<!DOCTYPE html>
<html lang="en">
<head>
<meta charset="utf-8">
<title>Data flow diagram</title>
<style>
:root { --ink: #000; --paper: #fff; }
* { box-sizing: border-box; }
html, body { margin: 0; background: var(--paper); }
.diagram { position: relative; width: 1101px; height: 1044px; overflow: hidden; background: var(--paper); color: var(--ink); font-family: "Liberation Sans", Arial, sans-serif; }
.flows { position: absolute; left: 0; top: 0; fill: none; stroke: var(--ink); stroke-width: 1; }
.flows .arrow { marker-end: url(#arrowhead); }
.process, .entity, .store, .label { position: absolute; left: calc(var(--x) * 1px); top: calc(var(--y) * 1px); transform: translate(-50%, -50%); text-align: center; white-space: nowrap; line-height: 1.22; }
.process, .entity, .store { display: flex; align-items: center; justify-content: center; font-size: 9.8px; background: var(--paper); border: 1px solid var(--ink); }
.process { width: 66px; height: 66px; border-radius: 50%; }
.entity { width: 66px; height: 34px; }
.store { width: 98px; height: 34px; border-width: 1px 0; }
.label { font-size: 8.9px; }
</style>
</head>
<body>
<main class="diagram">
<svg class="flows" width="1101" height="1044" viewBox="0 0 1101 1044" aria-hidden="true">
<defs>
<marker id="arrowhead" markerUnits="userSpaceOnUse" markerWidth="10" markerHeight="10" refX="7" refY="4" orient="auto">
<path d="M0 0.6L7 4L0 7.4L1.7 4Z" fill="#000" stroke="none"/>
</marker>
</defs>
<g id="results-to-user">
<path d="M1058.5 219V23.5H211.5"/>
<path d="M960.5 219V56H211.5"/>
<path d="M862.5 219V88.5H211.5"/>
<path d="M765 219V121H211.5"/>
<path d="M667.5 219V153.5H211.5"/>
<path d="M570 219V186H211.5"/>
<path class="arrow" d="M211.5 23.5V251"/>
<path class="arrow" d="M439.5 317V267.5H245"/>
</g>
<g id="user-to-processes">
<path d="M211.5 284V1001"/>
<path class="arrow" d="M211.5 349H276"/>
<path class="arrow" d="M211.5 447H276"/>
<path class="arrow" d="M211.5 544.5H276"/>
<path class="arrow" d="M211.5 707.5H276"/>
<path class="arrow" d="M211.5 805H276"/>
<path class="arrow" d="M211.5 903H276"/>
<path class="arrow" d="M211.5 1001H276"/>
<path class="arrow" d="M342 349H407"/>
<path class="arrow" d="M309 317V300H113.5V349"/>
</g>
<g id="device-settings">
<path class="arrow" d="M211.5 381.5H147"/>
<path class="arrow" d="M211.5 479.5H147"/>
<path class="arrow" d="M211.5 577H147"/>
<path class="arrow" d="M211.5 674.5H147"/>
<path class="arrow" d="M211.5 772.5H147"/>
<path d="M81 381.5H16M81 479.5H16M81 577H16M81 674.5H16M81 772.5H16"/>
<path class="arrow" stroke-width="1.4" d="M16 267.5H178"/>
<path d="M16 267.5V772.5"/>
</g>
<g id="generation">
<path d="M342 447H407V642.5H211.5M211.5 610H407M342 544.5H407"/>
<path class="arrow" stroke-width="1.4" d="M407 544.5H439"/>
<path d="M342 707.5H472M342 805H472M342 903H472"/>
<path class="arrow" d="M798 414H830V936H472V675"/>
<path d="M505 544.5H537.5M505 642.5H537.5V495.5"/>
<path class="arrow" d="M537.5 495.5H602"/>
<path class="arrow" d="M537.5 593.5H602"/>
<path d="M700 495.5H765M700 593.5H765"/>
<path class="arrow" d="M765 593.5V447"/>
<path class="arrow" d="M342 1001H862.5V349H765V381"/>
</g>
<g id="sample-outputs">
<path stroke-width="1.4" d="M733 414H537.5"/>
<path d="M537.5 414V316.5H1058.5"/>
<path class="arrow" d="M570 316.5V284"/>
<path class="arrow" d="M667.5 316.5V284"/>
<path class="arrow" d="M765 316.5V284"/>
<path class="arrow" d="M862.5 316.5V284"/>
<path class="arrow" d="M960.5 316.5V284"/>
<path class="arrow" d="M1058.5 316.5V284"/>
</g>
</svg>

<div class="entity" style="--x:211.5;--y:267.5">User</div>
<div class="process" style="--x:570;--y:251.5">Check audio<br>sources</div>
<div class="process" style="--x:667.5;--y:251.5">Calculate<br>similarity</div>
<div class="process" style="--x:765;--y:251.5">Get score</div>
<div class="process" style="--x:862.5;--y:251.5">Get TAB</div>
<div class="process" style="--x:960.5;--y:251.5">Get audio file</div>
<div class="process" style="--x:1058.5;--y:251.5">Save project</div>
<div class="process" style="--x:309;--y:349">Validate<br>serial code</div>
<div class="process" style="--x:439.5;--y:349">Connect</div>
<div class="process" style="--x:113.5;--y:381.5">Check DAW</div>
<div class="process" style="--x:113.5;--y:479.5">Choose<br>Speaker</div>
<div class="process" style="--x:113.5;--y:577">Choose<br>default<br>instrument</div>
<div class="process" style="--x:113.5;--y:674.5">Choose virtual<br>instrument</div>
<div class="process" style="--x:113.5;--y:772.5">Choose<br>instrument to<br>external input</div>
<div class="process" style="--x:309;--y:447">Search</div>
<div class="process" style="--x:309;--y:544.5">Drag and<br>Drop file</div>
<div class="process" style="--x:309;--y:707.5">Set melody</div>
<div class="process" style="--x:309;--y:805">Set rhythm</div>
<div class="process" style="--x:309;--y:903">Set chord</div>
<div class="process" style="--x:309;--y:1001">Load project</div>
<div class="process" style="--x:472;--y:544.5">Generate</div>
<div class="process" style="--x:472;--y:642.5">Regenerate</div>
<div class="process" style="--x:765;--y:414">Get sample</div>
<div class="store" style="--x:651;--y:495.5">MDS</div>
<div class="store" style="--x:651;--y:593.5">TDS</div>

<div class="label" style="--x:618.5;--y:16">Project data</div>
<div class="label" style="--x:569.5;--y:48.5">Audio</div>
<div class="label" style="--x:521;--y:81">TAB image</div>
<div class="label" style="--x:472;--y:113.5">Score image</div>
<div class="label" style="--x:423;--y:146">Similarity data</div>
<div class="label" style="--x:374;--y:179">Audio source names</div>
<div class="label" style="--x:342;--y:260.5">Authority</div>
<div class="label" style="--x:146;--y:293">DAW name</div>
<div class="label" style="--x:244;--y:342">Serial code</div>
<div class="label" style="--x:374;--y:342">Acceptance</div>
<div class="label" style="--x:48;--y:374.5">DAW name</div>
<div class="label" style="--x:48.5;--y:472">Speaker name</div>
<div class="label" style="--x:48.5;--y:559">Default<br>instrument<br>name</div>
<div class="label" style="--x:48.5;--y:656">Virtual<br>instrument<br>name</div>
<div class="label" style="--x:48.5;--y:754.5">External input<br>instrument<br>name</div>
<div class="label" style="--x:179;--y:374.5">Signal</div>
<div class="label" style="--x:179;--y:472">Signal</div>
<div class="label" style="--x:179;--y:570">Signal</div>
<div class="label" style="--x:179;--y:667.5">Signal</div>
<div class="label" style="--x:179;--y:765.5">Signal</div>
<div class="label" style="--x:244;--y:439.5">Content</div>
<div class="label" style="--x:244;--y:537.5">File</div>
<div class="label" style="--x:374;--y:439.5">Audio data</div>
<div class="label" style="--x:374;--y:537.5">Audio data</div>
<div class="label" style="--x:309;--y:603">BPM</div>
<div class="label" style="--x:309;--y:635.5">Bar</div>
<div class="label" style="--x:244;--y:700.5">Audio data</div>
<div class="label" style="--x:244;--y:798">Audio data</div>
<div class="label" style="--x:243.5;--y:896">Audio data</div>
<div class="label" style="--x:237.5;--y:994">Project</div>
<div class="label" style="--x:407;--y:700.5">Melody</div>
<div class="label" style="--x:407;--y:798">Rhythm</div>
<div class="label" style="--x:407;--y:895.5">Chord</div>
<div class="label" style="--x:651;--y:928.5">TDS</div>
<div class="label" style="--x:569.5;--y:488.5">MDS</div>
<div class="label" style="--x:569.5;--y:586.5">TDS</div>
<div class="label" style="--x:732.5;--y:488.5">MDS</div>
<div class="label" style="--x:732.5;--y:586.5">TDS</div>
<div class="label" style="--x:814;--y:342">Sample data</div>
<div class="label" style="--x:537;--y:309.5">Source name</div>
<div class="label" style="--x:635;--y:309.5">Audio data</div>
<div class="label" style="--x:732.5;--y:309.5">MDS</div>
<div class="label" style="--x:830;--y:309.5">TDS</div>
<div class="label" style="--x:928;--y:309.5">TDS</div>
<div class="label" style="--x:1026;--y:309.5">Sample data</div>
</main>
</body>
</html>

....................

Nothing but an exact copy of the lines from the start of the entries through the line containing "flex; align-items: center;" belongs in the response.

_Answer for this exercise:_
<!DOCTYPE html>
<html lang="en">
<head>
<meta charset="utf-8">
<title>Data flow diagram</title>
<style>
:root { --ink: #000; --paper: #fff; }
* { box-sizing: border-box; }
html, body { margin: 0; background: var(--paper); }
.diagram { position: relative; width: 1101px; height: 1044px; overflow: hidden; background: var(--paper); color: var(--ink); font-family: "Liberation Sans", Arial, sans-serif; }
.flows { position: absolute; left: 0; top: 0; fill: none; stroke: var(--ink); stroke-width: 1; }
.flows .arrow { marker-end: url(#arrowhead); }
.process, .entity, .store, .label { position: absolute; left: calc(var(--x) * 1px); top: calc(var(--y) * 1px); transform: translate(-50%, -50%); text-align: center; white-space: nowrap; line-height: 1.22; }
.process, .entity, .store { display: flex; align-items: center; justify-content: center; font-size: 9.8px; background: var(--paper); border: 1px solid var(--ink); }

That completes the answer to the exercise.